~ > kubectl delete crd gateways.gateway.solo.io.v2
customresourcedefinition.apiextensions.k8s.io "gateways.gateway.solo.io.v2" deleted

And then run the base uninstall, using the saved glooctl binary.

~ > ./glooctl-v0.21.1 uninstall -n gloo-system
Uninstalling Gloo...
Removing gloo, installation ID fuUIUbgiVrUAGur42069
Removing Gloo system components from namespace gloo-system...

Gloo was successfully uninstalled.

Removing Cluster-Scoped RBAC

glooctl uninstall will not remove cluster-scoped RBAC. Since we set globals.glooRbac.nameSuffix in our 1.0.0 installation values file, you may remove any ClusterRole or ClusterRoleBinding that DOES have the label app=gloo and whose name does NOT have the suffix we set in that Helm value.

Helm Compatibility

There are several points to consider about Helm compatibility if you are upgrading Gloo (open source or enterprise) across the 0.x to 1.x boundary:

Gloo Enterprise

Gloo Enterprise has also had a 1.x.y major release!

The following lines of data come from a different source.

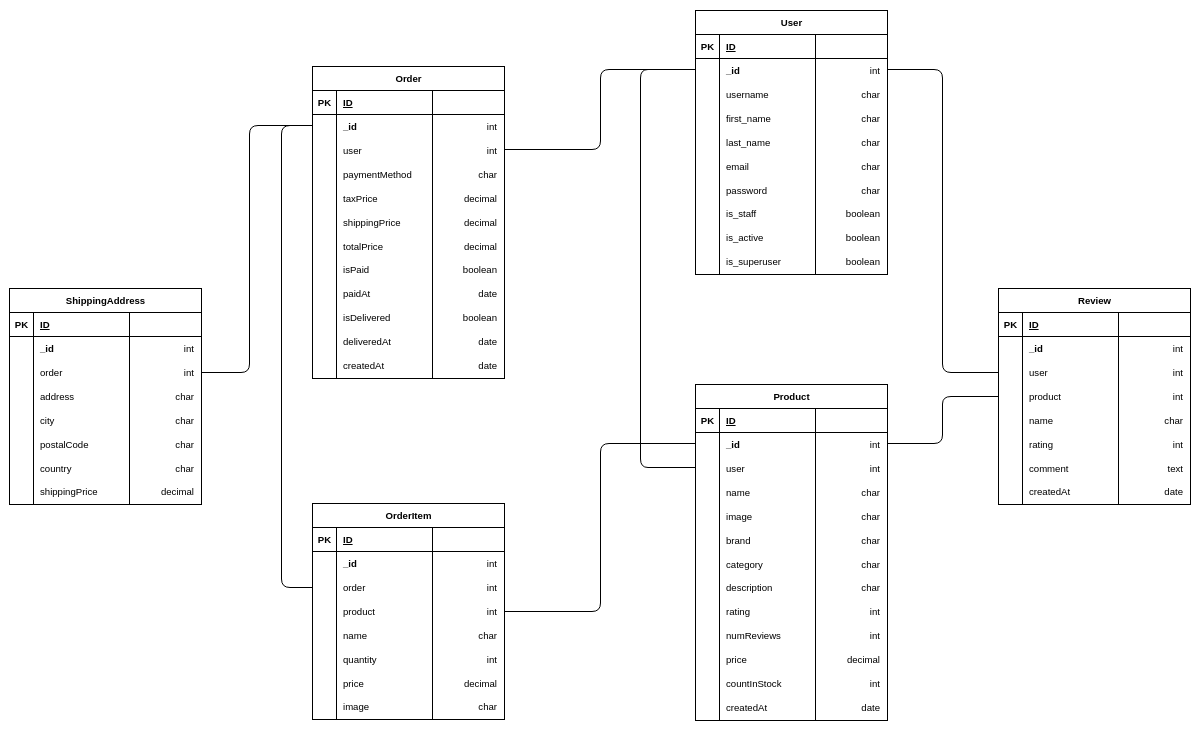
<!DOCTYPE html>
<html lang="en">
<head>
<meta charset="utf-8">
<title>Shop database schema</title>
<style>
:root {
  --paper: #ffffff;
  --ink: #000000;
  --row: 23.92px;
}
* { box-sizing: border-box; margin: 0; padding: 0; }
html, body { width: 1200px; height: 729px; overflow: hidden; background: var(--paper); }
.schema {
  position: relative;
  width: 1200px;
  height: 729px;
  overflow: hidden;
  color: var(--ink);
  font: 9.6px/1 "Liberation Sans", Arial, sans-serif;
}
.relations { position: absolute; left: 0; top: 0; fill: none; stroke: var(--ink); stroke-width: 1; }

.entity {
  position: absolute;
  width: 193px;
  border: 1px solid var(--ink);
  background: var(--paper);
}
.shipping-address { left: 9px; top: 288px; }
.order { left: 312px; top: 66px; }
.order-item { left: 312px; top: 503px; }
.user { left: 695px; top: 10px; }
.product { left: 695px; top: 384px; }
.review { left: 998px; top: 288px; }

.entity h2 {
  display: flex;
  align-items: center;
  justify-content: center;
  height: var(--row);
  border-bottom: 1px solid var(--ink);
  font-size: inherit;
  font-weight: bold;
}
.key, .field {
  display: grid;
  grid-template-columns: 23px 97px 1fr;
  height: var(--row);
}
.key { border-bottom: 1px solid var(--ink); font-weight: bold; }
.key > *, .field > * { display: flex; align-items: center; }
.key span { justify-content: center; }
.key u, .field dt {
  grid-column: 2;
  padding-left: 6px;
  border: solid var(--ink);
  border-width: 0 1px;
}
.field dd { justify-content: flex-end; padding-right: 7px; }
.field:first-child dt { font-weight: bold; }
</style>
</head>
<body>
<main class="schema">
  <svg class="relations" width="1200" height="729" viewBox="0 0 1200 729" aria-hidden="true">
    <path d="M201 372.5H241Q249.5 372.5 249.5 364V134Q249.5 125.5 258 125.5H313"/>
    <path d="M313 125.5H290Q281.5 125.5 281.5 134V579Q281.5 587.5 290 587.5H313"/>
    <path d="M504 149.5H592Q600.5 149.5 600.5 141V78Q600.5 69.5 609 69.5H696"/>
    <path d="M696 69.5H648Q640.5 69.5 640.5 78V459Q640.5 467.5 648 467.5H696"/>
    <path d="M504 611.5H592Q600.5 611.5 600.5 603V452Q600.5 443.5 609 443.5H696"/>
    <path d="M887 69.5H934Q942.5 69.5 942.5 78V364Q942.5 372.5 951 372.5H999"/>
    <path d="M887 443.5H934Q942.5 443.5 942.5 435V404Q942.5 396.5 951 396.5H999"/>
  </svg>

  <section class="entity shipping-address">
    <h2>ShippingAddress</h2>
    <div class="key"><span>PK</span><u>ID</u></div>
    <dl>
      <div class="field"><dt>_id</dt><dd>int</dd></div>
      <div class="field"><dt>order</dt><dd>int</dd></div>
      <div class="field"><dt>address</dt><dd>char</dd></div>
      <div class="field"><dt>city</dt><dd>char</dd></div>
      <div class="field"><dt>postalCode</dt><dd>char</dd></div>
      <div class="field"><dt>country</dt><dd>char</dd></div>
      <div class="field"><dt>shippingPrice</dt><dd>decimal</dd></div>
    </dl>
  </section>

  <section class="entity order">
    <h2>Order</h2>
    <div class="key"><span>PK</span><u>ID</u></div>
    <dl>
      <div class="field"><dt>_id</dt><dd>int</dd></div>
      <div class="field"><dt>user</dt><dd>int</dd></div>
      <div class="field"><dt>paymentMethod</dt><dd>char</dd></div>
      <div class="field"><dt>taxPrice</dt><dd>decimal</dd></div>
      <div class="field"><dt>shippingPrice</dt><dd>decimal</dd></div>
      <div class="field"><dt>totalPrice</dt><dd>decimal</dd></div>
      <div class="field"><dt>isPaid</dt><dd>boolean</dd></div>
      <div class="field"><dt>paidAt</dt><dd>date</dd></div>
      <div class="field"><dt>isDelivered</dt><dd>boolean</dd></div>
      <div class="field"><dt>deliveredAt</dt><dd>date</dd></div>
      <div class="field"><dt>createdAt</dt><dd>date</dd></div>
    </dl>
  </section>

  <section class="entity order-item">
    <h2>OrderItem</h2>
    <div class="key"><span>PK</span><u>ID</u></div>
    <dl>
      <div class="field"><dt>_id</dt><dd>int</dd></div>
      <div class="field"><dt>order</dt><dd>int</dd></div>
      <div class="field"><dt>product</dt><dd>int</dd></div>
      <div class="field"><dt>name</dt><dd>char</dd></div>
      <div class="field"><dt>quantity</dt><dd>int</dd></div>
      <div class="field"><dt>price</dt><dd>decimal</dd></div>
      <div class="field"><dt>image</dt><dd>char</dd></div>
    </dl>
  </section>

  <section class="entity user">
    <h2>User</h2>
    <div class="key"><span>PK</span><u>ID</u></div>
    <dl>
      <div class="field"><dt>_id</dt><dd>int</dd></div>
      <div class="field"><dt>username</dt><dd>char</dd></div>
      <div class="field"><dt>first_name</dt><dd>char</dd></div>
      <div class="field"><dt>last_name</dt><dd>char</dd></div>
      <div class="field"><dt>email</dt><dd>char</dd></div>
      <div class="field"><dt>password</dt><dd>char</dd></div>
      <div class="field"><dt>is_staff</dt><dd>boolean</dd></div>
      <div class="field"><dt>is_active</dt><dd>boolean</dd></div>
      <div class="field"><dt>is_superuser</dt><dd>boolean</dd></div>
    </dl>
  </section>

  <section class="entity product">
    <h2>Product</h2>
    <div class="key"><span>PK</span><u>ID</u></div>
    <dl>
      <div class="field"><dt>_id</dt><dd>int</dd></div>
      <div class="field"><dt>user</dt><dd>int</dd></div>
      <div class="field"><dt>name</dt><dd>char</dd></div>
      <div class="field"><dt>image</dt><dd>char</dd></div>
      <div class="field"><dt>brand</dt><dd>char</dd></div>
      <div class="field"><dt>category</dt><dd>char</dd></div>
      <div class="field"><dt>description</dt><dd>char</dd></div>
      <div class="field"><dt>rating</dt><dd>int</dd></div>
      <div class="field"><dt>numReviews</dt><dd>int</dd></div>
      <div class="field"><dt>price</dt><dd>decimal</dd></div>
      <div class="field"><dt>countInStock</dt><dd>int</dd></div>
      <div class="field"><dt>createdAt</dt><dd>date</dd></div>
    </dl>
  </section>

  <section class="entity review">
    <h2>Review</h2>
    <div class="key"><span>PK</span><u>ID</u></div>
    <dl>
      <div class="field"><dt>_id</dt><dd>int</dd></div>
      <div class="field"><dt>user</dt><dd>int</dd></div>
      <div class="field"><dt>product</dt><dd>int</dd></div>
      <div class="field"><dt>name</dt><dd>char</dd></div>
      <div class="field"><dt>rating</dt><dd>int</dd></div>
      <div class="field"><dt>comment</dt><dd>text</dd></div>
      <div class="field"><dt>createdAt</dt><dd>date</dd></div>
    </dl>
  </section>
</main>
</body>
</html>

If you are a Gloo Enterprise user, please consult both this section and the rest of the document (covering open source features), as the entire document will be relevant to you.

Enterprise Versioning

You may notice that Gloo Enterprise has released directly to 1.2.0 from 0.x. This is because we keep the major/minor versions of Open Source Gloo and Gloo Enterprise in sync, and Open Source Gloo has progressed to 1.2.x.

Enterprise Breaking Changes

Since Enterprise is a superset of Open Source Gloo, you should also consult the comprehensive list of all breaking changes within Open Source Gloo if you are upgrading Enterprise from 0.x to >=1.2.0.

In addition to the open source breaking changes, Gloo Enterprise 1.2.0 also includes the following breaking changes: